Captain West advanced to meet me, and before our outstretched hands touched, before his face broke from repose to greeting and the lips moved to speech, I got the first astonishing impact of his personality. Long, lean, in his face a touch of race I as yet could only sense, he was as cool as the day was cold, as poised as a king or emperor, as remote as the farthest fixed star, as neutral as a proposition of Euclid. And then, just ere our hands met, a twinkle of--oh--such distant and controlled geniality quickened the many tiny wrinkles in the corner of the eyes; the clear blue of the eyes was suffused by an almost colourful warmth; the face, too, seemed similarly to suffuse; the thin lips, harsh-set the instant before, were as gracious as Bernhardt's when she moulds sound into speech.
He tries to go to life. So does every author except the very worst, but after all most of them live on predigested food. The incident or character may be from life, but the writer usually interprets it in terms of the last book he read. For instance, suppose he meets a sea captain and thinks he's an original character. The truth is that he sees the resemblance between the sea captain and the last sea captain Dana created, or who-ever creates sea captains, and therefore he knows how to set this sea captain on paper
My death.. I mean.. will it be quick, and with dignity? How will i know when the end is coming?"When you vomit blood, sir," Tao Chi'en said sadly. That happened three weeks later, in the middle of Pacific, in the privacy of the captain's cabin. As soon as he could stand , the old seaman cleaned up the traces of his vomit, rinsed out his mouth , changed his bloody shirt, lighted his pipe, and went to the bow of his ship , where he stood and looked for the last time at the stars winking in a sky of black velvet. Several sailors saw him and waited at a distance, caps in hands. When he had smoked the last of his tobacco, Captain John Sommers put his legs over the rail and noiselessly dropped into the sea.-Portrait in Sepia by Isabel Allende.
Grandma Harper has two green bottles shaped like women with black hair painted on their heads and a yellow glass colored captain's hat that she keeps her face powder in that I want too, and a picture of a naked girl in a swing, swinging way up in the air over castles in a blue sky. I don't know why I want those things, I just do.
Now, Bill, sit where you are," said the beggar. "If I can't see, I can hear a finger stirring. Business is business. Hold out your right hand. Boy, take his right hand by the wrist and bring it near my right."We both obeyed him to the letter, and I saw him pass something from the hollow of the hand that held his stick into the palm of the captain's, which closed upon it instantly.
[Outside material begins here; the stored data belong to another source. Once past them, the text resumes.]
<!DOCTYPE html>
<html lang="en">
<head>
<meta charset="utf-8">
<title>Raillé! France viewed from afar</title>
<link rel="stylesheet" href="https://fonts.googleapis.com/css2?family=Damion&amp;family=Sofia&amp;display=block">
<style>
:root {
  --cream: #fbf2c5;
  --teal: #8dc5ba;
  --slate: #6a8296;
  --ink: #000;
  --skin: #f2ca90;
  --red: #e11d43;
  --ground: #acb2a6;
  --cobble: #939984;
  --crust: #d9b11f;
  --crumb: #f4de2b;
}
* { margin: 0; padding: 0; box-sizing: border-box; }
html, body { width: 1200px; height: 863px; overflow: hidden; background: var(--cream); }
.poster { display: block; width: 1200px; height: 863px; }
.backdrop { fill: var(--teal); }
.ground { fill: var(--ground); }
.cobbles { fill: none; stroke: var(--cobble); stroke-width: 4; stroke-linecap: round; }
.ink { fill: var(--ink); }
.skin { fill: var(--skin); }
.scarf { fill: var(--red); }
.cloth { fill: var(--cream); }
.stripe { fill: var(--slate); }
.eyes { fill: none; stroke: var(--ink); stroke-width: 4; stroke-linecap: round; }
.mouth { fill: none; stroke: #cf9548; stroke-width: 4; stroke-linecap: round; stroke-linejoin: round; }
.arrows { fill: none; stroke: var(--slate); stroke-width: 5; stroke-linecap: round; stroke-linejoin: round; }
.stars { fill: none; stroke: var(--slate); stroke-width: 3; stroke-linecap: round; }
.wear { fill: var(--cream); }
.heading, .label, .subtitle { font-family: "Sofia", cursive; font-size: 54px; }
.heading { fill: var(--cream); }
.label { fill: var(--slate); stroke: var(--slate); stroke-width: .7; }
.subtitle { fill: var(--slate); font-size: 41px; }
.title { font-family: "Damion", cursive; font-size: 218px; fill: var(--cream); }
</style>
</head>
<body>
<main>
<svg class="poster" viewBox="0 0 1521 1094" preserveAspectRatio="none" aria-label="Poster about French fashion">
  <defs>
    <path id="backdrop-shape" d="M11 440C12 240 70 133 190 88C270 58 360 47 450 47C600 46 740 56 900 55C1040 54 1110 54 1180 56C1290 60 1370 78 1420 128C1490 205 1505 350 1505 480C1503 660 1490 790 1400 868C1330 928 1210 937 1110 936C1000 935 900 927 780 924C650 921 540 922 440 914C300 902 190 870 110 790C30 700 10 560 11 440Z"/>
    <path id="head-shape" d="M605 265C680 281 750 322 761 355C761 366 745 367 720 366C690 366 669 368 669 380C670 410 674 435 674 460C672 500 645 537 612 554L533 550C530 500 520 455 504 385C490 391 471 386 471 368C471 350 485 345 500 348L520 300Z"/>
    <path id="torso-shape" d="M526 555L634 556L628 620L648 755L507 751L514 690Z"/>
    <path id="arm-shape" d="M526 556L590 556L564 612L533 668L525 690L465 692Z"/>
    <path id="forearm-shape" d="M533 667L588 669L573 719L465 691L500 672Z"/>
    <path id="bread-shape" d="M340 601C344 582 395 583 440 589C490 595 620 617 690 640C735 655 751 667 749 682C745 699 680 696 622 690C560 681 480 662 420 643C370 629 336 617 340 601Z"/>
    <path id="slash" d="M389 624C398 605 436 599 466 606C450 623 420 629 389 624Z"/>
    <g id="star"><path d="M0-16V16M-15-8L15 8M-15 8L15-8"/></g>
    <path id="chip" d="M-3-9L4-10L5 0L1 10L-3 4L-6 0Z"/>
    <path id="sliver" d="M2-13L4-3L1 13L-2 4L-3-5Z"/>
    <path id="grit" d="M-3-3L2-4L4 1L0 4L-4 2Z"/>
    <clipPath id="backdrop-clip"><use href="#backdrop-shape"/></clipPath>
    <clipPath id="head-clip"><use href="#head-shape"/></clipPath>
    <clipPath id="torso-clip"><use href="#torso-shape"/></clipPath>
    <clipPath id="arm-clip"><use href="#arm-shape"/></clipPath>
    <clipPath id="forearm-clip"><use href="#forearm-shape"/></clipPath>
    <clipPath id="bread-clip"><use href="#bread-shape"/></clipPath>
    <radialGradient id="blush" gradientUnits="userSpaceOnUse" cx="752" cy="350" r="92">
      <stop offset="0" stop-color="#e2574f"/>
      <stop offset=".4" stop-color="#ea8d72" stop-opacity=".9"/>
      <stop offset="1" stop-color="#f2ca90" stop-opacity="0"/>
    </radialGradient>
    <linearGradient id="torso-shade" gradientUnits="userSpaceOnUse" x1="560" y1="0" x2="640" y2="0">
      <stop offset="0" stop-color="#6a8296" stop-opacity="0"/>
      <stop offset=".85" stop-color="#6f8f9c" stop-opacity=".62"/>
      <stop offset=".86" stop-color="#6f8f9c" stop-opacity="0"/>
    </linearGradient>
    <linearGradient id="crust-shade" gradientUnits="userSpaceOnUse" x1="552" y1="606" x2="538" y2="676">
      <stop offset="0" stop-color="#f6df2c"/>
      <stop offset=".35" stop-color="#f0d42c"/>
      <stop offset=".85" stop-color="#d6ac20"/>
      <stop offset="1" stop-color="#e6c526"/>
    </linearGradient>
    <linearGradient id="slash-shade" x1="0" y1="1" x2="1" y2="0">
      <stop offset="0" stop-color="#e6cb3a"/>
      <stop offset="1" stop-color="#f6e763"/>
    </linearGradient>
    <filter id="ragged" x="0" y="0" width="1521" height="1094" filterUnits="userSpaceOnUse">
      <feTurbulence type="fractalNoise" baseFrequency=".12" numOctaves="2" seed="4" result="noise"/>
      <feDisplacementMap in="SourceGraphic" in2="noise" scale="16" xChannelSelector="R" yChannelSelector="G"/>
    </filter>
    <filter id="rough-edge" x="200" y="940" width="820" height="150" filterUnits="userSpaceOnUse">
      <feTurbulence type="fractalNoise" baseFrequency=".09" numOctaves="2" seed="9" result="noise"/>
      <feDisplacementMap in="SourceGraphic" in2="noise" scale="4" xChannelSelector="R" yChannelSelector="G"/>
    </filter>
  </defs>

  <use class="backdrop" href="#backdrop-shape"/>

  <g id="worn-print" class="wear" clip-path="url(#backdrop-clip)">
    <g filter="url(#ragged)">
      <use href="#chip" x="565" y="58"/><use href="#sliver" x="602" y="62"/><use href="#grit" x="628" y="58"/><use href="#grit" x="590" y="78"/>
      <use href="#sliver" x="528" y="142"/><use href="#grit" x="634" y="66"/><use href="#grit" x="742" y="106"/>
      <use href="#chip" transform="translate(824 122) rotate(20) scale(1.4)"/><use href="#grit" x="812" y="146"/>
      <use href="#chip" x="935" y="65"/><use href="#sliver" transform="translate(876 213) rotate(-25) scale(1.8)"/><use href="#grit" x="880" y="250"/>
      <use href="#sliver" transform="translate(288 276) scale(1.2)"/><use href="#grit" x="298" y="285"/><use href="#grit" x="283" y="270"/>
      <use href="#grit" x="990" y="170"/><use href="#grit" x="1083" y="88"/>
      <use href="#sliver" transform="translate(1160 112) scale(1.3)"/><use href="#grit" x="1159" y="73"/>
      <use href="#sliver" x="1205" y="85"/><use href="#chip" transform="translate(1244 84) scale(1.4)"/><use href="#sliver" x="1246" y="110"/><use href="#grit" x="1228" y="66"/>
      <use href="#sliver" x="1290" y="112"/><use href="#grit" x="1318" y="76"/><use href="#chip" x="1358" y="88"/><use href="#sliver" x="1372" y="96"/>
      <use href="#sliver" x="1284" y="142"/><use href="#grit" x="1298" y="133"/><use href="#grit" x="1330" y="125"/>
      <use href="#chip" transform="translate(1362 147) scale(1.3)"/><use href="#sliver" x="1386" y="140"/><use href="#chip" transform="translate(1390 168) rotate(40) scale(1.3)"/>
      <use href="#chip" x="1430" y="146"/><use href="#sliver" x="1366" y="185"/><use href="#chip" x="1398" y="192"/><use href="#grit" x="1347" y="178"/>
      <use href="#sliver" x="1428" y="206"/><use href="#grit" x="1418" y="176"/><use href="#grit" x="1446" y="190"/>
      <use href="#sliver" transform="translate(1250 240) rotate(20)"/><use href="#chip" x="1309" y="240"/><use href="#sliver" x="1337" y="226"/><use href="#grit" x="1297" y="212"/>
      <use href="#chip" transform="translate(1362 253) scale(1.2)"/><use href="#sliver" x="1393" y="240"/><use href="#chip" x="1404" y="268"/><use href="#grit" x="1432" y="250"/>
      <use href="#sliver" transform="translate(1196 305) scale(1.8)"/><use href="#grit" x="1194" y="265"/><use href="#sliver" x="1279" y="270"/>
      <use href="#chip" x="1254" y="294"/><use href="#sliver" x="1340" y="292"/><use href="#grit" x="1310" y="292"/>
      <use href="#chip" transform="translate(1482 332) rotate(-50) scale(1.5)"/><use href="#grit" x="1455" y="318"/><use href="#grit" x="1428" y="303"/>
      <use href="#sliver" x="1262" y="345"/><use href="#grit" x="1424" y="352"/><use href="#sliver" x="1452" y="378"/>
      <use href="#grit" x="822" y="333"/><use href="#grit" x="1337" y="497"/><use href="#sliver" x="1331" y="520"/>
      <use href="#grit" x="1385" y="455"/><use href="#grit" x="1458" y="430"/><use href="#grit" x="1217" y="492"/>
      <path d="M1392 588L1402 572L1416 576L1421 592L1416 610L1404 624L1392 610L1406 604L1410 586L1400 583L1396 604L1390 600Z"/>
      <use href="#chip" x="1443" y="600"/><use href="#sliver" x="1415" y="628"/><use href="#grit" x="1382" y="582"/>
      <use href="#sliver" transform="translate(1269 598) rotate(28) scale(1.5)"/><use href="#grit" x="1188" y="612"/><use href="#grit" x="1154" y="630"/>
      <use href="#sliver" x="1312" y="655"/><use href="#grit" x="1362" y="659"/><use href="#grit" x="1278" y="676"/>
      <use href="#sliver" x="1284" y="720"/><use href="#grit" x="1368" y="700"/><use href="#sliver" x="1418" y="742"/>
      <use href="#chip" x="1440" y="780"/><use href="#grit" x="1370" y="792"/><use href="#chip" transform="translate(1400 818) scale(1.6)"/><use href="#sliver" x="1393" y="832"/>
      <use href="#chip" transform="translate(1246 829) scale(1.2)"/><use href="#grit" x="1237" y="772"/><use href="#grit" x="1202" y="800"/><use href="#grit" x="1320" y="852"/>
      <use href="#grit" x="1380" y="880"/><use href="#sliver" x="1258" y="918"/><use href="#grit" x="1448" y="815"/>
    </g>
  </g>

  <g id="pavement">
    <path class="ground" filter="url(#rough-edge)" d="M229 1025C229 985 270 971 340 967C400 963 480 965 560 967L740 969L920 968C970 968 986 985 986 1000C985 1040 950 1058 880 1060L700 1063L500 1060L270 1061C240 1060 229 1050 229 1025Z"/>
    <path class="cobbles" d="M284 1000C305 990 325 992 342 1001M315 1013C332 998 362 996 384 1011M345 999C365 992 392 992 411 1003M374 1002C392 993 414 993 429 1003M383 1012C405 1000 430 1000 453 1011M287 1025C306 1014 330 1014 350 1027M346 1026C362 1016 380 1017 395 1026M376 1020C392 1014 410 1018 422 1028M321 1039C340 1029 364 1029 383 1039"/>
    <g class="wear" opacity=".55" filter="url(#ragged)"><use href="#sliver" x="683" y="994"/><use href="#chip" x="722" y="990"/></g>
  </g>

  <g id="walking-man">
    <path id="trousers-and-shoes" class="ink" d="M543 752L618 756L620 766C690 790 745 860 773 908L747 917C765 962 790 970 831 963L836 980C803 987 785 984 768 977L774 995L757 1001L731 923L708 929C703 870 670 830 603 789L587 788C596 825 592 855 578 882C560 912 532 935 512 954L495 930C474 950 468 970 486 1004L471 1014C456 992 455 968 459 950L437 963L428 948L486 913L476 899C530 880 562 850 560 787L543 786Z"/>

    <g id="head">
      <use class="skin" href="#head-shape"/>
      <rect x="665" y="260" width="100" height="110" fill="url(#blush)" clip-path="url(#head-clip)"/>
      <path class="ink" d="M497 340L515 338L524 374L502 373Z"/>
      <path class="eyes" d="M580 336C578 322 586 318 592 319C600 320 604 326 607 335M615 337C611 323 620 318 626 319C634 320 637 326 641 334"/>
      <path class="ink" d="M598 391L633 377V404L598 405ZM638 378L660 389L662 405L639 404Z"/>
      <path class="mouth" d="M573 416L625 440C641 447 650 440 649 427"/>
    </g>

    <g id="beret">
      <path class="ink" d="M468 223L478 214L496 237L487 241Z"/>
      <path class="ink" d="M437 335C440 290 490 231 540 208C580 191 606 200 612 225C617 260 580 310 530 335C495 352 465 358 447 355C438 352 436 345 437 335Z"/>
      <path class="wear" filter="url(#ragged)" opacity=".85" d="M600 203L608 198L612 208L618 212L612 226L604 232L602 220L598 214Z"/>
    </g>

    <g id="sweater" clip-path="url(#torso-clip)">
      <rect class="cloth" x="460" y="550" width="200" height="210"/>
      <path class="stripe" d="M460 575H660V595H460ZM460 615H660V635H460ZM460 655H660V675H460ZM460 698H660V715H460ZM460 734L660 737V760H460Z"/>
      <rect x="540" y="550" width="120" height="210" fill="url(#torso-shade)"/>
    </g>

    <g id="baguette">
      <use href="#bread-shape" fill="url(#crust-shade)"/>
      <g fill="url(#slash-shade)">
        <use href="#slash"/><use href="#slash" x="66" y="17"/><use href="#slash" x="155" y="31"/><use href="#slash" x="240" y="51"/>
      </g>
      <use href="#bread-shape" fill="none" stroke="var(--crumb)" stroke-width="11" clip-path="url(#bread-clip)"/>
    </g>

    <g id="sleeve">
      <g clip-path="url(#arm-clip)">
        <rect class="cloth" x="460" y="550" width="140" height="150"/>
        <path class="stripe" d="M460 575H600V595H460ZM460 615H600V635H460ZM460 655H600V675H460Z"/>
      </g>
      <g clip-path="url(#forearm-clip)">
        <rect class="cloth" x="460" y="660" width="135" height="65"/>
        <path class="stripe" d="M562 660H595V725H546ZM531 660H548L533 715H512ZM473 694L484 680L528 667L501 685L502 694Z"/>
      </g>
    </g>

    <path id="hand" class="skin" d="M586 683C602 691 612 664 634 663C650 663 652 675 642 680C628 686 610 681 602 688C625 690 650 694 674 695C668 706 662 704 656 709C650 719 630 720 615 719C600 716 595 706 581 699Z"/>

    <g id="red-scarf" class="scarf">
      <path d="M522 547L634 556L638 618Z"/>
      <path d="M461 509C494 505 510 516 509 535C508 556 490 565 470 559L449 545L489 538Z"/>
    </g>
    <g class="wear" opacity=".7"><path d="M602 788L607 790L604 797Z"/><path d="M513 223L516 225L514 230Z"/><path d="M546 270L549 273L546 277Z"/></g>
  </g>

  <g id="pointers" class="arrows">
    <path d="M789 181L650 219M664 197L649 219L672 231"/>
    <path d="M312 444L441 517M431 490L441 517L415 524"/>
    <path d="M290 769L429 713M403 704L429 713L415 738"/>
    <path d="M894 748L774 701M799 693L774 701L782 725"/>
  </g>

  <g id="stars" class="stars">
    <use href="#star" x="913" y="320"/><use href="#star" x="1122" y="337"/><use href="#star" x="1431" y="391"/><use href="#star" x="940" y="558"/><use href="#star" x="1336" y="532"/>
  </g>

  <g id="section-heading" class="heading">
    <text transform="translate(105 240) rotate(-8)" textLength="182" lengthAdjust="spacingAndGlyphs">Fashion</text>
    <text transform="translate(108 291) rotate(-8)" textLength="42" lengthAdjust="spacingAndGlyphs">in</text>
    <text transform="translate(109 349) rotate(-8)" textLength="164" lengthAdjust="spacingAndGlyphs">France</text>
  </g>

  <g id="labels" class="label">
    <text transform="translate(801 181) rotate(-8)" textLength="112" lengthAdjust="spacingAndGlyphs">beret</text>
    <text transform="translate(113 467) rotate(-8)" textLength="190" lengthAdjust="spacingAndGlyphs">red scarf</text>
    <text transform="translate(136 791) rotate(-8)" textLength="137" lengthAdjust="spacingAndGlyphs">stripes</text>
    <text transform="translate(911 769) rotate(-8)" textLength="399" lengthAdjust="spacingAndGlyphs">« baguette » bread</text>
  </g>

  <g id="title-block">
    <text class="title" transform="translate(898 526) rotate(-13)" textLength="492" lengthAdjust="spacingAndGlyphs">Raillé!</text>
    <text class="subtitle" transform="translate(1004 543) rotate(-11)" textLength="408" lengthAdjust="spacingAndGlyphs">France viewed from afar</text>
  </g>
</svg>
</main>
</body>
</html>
What would happen," Zeitoun asked the captain, "if you and I went below the deck, and just went to our bedrooms and went to sleep?" The captain gave him a quizzical look and answered that the ship would most certainly hit something -- would run aground or into a reef. In any event, disaster. "So without a captain, the ship cannot navigate." "Yes," the captain said, "What's your point?" Zeitoun smiled. "Look above you, at the stars and moon. How do the stars keep their place in the sky, how does the moon rotate around the earth, the earth around the sun? Who's navigating?" The captain smiled at Zeitoun. He'd been led into a trap. "Without someone guiding us," Zeitoun finished, "wouldn't the stars and moon fall to earth, wouldn't the oceans overrun the land? Any vessel, any carrier of humans, needs a captain, yes?" The captain was taken with the beauty of the metaphor, and let his silence imply surrender.